“So that’ll be...5 gold.”
A stick with some bark shaved off. Five gold for that? That sounded reasonable. Sure, it was a bit much for a twig, but it was what the twig did that really sealed the deal for random stranger number 24, or Darek, as he called himself.
Now about 6 gold and 1 silver richer, Lennard found the current time to be as perfect as any to stop selling the random stuff he picked up from the forest and instead go set up a small camp. The usual nightly routine. Sans the town centre pickpocketing, but he could do that in the morning!
“Len, don’t tell me you’re considering stealing tomorrow.” a stern voice hissed from inside the teen’s hood as he walked. “It was difficult enough convincing you to use slightly less illegal persuasion tactics to obtain money. Don’t-”
“Percy, It’ll be fine.” The reassurance was only for Percival, though it was a statement Len said to himself all too often. Brief anxieties could always be remedied with an evening trek through the forest anyway, so it was never of enough concern to him to warrant an acknowledgement.
The dappled patterns of moonlight mingled with leaves on the floor gave a somewhat serene atmosphere to the forest. It was a welcome accompaniment - maybe he and the moon would find something together while his cat complained in the background. Maybe they’d discover an ancient but still comfortable cabin…
Though, speaking of his cat, his cat was speaking. An irritated muttering concealed by hood and hair, but still-
A tree in his face.
“...howsabout we rest here tonight?”
“I was going to suggest we find a tavern, but we’re clearly too far into the forest for that.” At long last, Percival took a few steps out of the boy’s hood to truly examine the area with eyes that could match the colour of a leaf in summer lighting. Somehow, despite their... often more woodland housing than what was typical for the average humanoid, the cat managed to keep his fur as sleek as the fire it resembled. Smooth, soft, really anything that could be desired of a cat. A cat belonging to a rich family, that was. Len preferred to call the style uptight.
Upon further inspection of the area, Len noted that his feline friend was entirely correct about their location. There was no tavern in sight. Only trees and the sky. At least it wasn’t wolves for once.
A backache wasn’t the rudest awakening Len had ever received, but he’d admit it wasn’t the most polite either. Percy had said he’d regret sleeping against a tree, but they’d learned by this point that he took that sort of comment as encouragement. It was often irritating.
No amount of pet peeves would prevent his antics, though. Percival could only steer him away from deadly decisions, which were few and far between. Whether that was for better or for worse was the least of his concerns.
“I have many regrets,” was the first thing Len said that morning, “but I’m sure today will be fine. Isn’t Jared performing today?”

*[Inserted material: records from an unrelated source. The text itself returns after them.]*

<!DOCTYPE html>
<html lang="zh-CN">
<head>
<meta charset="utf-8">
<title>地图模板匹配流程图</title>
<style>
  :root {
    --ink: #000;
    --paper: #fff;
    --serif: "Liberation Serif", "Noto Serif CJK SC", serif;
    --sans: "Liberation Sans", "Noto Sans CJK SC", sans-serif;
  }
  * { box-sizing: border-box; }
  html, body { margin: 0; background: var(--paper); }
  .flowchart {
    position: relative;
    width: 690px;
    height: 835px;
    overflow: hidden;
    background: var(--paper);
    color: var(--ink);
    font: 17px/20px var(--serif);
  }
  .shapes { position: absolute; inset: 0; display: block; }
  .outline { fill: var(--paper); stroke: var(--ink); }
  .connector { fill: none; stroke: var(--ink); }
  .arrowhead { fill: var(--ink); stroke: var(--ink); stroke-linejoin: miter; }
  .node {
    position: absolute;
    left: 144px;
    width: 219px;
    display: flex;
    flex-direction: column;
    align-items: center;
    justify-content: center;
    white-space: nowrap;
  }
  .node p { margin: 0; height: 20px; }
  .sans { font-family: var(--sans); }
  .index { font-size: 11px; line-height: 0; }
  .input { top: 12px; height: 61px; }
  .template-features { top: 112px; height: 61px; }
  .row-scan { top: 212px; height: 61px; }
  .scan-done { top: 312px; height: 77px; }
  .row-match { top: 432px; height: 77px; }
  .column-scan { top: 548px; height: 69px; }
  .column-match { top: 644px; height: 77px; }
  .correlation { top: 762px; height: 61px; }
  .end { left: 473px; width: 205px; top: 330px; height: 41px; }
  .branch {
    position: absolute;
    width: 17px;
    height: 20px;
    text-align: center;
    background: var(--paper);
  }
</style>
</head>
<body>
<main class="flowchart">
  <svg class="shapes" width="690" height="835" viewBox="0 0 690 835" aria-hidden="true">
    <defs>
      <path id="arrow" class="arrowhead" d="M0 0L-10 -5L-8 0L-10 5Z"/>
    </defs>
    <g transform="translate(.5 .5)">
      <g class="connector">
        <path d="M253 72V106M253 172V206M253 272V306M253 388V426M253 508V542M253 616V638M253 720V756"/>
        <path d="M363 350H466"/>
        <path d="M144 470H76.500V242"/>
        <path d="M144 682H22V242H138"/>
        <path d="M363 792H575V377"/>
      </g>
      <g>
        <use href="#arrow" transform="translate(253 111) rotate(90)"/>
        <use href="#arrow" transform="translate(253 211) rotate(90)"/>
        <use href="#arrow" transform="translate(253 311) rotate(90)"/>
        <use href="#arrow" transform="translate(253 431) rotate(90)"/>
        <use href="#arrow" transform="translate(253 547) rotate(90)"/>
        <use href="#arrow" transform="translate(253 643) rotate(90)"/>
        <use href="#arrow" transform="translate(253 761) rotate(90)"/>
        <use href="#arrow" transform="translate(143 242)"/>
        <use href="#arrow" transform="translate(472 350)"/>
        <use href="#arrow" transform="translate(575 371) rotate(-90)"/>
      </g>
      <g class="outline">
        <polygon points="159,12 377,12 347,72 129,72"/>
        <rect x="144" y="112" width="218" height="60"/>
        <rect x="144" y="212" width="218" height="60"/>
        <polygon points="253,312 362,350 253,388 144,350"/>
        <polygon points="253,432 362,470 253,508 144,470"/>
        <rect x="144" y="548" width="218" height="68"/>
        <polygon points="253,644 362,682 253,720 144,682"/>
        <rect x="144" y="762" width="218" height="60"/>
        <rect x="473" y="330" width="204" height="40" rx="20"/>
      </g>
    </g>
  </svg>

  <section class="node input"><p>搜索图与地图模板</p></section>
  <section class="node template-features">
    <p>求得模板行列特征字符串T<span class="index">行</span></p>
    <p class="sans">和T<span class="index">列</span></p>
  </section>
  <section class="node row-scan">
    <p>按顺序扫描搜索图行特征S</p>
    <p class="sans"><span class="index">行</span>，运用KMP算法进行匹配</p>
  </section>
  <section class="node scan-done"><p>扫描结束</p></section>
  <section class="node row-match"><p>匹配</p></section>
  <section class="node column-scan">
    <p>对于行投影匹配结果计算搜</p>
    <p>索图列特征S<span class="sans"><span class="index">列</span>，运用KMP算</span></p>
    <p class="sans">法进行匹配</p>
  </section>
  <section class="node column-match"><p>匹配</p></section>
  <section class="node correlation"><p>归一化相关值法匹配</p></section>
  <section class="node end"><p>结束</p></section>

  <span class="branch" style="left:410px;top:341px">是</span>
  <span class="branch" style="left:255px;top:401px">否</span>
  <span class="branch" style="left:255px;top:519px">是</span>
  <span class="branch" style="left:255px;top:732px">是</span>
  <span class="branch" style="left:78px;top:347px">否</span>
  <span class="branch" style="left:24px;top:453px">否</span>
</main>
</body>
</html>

Jared would indeed be performing in the town square that afternoon. Logging information was something that Len was actually quite good for, a strange yet welcomed talent. How he obtained the information was another story, though it was mainly hearsay and advertisements in this case - in other cases, he went with more unorthodox methods.
“Hey, are you the guy that sold me that twig last night?” It turned out alleyways weren’t the best places to wait near. Len probably should’ve known that fact already, but it mattered little to him once he’d learnt it. People didn’t bother him unless he’d bothered them.

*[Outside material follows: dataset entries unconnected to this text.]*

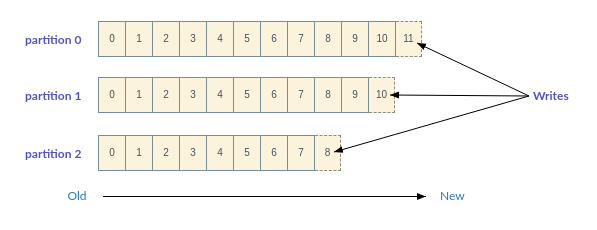
<!DOCTYPE html>
<html lang="en">
<head>
<meta charset="utf-8">
<title>Partitioned log</title>
<style>
:root {
  --paper: #ffffff;
  --cell: #fcf3dd;
  --cell-line: #788e96;
  --cell-next-line: #8f8a80;
  --offset: #42535a;
  --label: #5553bd;
  --time: #2a78c4;
  --arrow: #000000;
}
* { box-sizing: border-box; margin: 0; padding: 0; }
body { background: var(--paper); overflow: hidden; }
.diagram {
  position: relative;
  width: 597px;
  height: 230px;
  overflow: hidden;
  background: var(--paper);
  font-family: Lato, sans-serif;
}
.partitions { display: grid; grid-template-rows: 56px 58px 36px; padding-top: 21px; }
.partition { display: flex; align-items: center; height: 36px; }
.partition h2 {
  width: 98px;
  padding: 2px 0 0 25px;
  font-size: 12px;
  font-weight: 700;
  line-height: 16px;
  white-space: nowrap;
  color: var(--label);
}
.log { display: flex; list-style: none; }
.log li {
  width: 28px;
  height: 36px;
  margin-right: -1px;
  border: 1px solid var(--cell-line);
  background: var(--cell);
  color: var(--offset);
  font: 10px/33px "Liberation Sans", sans-serif;
  text-align: center;
}
.log .next {
  width: 26px;
  margin-left: 1px;
  border: 1px dashed var(--cell-next-line);
  border-left: 0;
}
.writer, .time {
  position: absolute;
  font-size: 12px;
  line-height: 16px;
  white-space: nowrap;
}
.writer { left: 533px; top: 88px; font-weight: 700; color: var(--label); }
.time { top: 188px; color: var(--time); }
.old { left: 67.5px; }
.new { left: 440px; }
.arrows { position: absolute; left: 0; top: 0; }
.shaft { stroke: var(--arrow); marker-end: url(#arrowhead); }
.head { fill: var(--arrow); }
</style>
</head>
<body>
<main class="diagram">
  <div class="partitions">
    <section class="partition">
      <h2>partition 0</h2>
      <ol class="log"><li>0</li><li>1</li><li>2</li><li>3</li><li>4</li><li>5</li><li>6</li><li>7</li><li>8</li><li>9</li><li>10</li><li class="next">11</li></ol>
    </section>
    <section class="partition">
      <h2>partition 1</h2>
      <ol class="log"><li>0</li><li>1</li><li>2</li><li>3</li><li>4</li><li>5</li><li>6</li><li>7</li><li>8</li><li>9</li><li class="next">10</li></ol>
    </section>
    <section class="partition">
      <h2>partition 2</h2>
      <ol class="log"><li>0</li><li>1</li><li>2</li><li>3</li><li>4</li><li>5</li><li>6</li><li>7</li><li class="next">8</li></ol>
    </section>
  </div>
  <p class="writer">Writes</p>
  <p class="time old">Old</p>
  <p class="time new">New</p>
  <svg class="arrows" width="597" height="230" viewBox="0 0 597 230" aria-hidden="true">
    <defs>
      <marker id="arrowhead" markerUnits="userSpaceOnUse" markerWidth="10" markerHeight="8" refX="9" refY="4" orient="auto">
        <polygon class="head" points="0,0.5 9,4 0,7.5"/>
      </marker>
    </defs>
    <line class="shaft" x1="529" y1="96" x2="417" y2="43"/>
    <line class="shaft" x1="529" y1="96" x2="390" y2="95"/>
    <line class="shaft" x1="529" y1="96" x2="334" y2="152"/>
    <line class="shaft" x1="103" y1="196.5" x2="426" y2="196.5"/>
  </svg>
</main>
</body>
</html>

“I believe so.” Percival would scold him for this later. “What’s it to you? I already told you, if you’re not satisfied then-”“Yes, no refunds, I get it.” The man - Darek, if he recalled correctly, it wasn’t so long ago - gave a threatening chuckle. “Too bad I ain’t askin’ nicely. Hand it over.”
“What, your 5 gold?” It was Len’s turn to laugh. “No can do, friend. I already spent it on-”“I know your type,” the interruption had Len wanting to protest, but he bit his tongue, “You’ve scammed plenty. Betcha got a whole bag o’ coins stashed away in a pocket somewhere, an’ I want compensation.”
“Is that a knife or are you just happy to see me?”
It was safe to say that, after asking, Len ran for his life. It often turned out that being six foot and seven inches tall had its perks.